• **Exercise aim**
Show every line of the material that follows in which the word "zorder" occurs.

• **Source data**
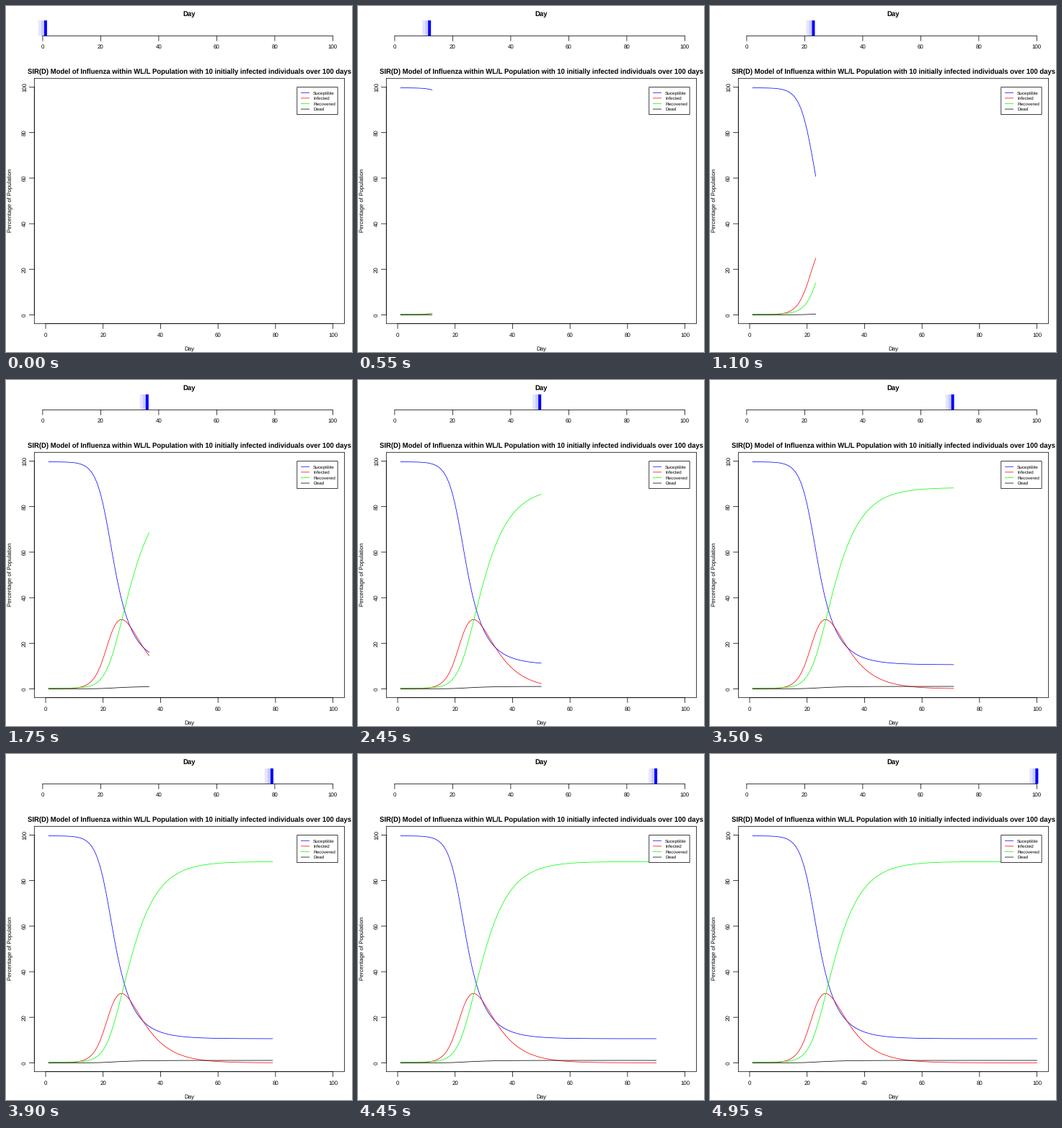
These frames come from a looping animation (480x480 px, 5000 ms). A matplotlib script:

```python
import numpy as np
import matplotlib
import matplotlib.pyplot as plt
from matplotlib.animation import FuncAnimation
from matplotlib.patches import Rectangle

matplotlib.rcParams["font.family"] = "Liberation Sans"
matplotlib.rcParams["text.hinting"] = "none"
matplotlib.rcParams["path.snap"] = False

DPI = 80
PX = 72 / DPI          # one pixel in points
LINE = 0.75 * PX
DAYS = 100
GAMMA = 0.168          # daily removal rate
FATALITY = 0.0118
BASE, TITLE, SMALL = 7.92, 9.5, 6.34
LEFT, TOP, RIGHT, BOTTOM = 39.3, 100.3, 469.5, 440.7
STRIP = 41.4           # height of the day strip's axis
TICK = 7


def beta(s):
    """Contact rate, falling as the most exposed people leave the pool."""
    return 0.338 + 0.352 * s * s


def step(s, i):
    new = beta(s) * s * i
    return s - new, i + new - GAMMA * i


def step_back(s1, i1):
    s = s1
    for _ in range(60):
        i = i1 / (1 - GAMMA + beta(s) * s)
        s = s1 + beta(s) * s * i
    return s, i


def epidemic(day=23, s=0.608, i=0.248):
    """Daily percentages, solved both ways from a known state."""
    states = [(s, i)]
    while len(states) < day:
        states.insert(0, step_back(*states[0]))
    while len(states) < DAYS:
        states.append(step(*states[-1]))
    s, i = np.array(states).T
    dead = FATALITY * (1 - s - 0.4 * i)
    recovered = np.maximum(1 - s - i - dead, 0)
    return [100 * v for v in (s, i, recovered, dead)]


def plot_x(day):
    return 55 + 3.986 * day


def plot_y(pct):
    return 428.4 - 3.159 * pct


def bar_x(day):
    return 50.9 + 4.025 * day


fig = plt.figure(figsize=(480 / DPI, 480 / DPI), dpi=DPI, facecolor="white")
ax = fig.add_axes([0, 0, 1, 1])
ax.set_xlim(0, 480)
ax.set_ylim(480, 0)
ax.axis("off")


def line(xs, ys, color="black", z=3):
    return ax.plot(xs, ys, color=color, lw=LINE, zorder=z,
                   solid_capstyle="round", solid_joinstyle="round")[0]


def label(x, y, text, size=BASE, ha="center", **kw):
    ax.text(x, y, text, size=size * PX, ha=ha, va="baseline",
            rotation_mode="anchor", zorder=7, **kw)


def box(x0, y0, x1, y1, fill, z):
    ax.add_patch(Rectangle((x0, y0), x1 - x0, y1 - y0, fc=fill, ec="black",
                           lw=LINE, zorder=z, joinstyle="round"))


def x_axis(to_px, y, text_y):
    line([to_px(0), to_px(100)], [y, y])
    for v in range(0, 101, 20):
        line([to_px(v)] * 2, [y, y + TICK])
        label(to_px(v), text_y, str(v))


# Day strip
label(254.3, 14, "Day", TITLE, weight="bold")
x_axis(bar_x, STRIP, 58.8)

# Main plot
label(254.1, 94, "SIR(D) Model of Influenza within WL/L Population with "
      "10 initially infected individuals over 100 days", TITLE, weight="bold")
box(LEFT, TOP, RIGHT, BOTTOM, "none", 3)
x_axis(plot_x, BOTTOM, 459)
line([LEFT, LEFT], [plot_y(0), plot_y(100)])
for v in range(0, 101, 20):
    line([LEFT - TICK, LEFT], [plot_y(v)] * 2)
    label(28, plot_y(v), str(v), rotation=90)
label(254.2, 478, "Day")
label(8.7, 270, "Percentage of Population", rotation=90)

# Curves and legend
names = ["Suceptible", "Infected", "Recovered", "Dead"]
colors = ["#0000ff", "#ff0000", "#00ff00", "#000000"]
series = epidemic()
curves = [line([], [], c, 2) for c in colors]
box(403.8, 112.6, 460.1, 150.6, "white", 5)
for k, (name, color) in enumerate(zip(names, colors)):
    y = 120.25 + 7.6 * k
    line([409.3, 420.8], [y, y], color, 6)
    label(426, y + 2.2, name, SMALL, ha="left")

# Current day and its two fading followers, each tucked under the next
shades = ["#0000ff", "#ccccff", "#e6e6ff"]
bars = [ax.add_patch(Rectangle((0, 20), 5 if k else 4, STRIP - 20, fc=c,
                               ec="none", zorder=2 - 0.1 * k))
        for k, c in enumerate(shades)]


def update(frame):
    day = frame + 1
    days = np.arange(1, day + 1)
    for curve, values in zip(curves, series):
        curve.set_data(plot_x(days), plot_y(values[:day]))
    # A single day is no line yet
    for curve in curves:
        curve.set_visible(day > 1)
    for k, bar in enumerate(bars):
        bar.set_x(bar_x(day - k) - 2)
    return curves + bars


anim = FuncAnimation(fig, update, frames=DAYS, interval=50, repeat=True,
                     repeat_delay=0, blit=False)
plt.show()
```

• **Task answer**
    return ax.plot(xs, ys, color=color, lw=LINE, zorder=z,
            rotation_mode="anchor", zorder=7, **kw)
                           lw=LINE, zorder=z, joinstyle="round"))
                               ec="none", zorder=2 - 0.1 * k))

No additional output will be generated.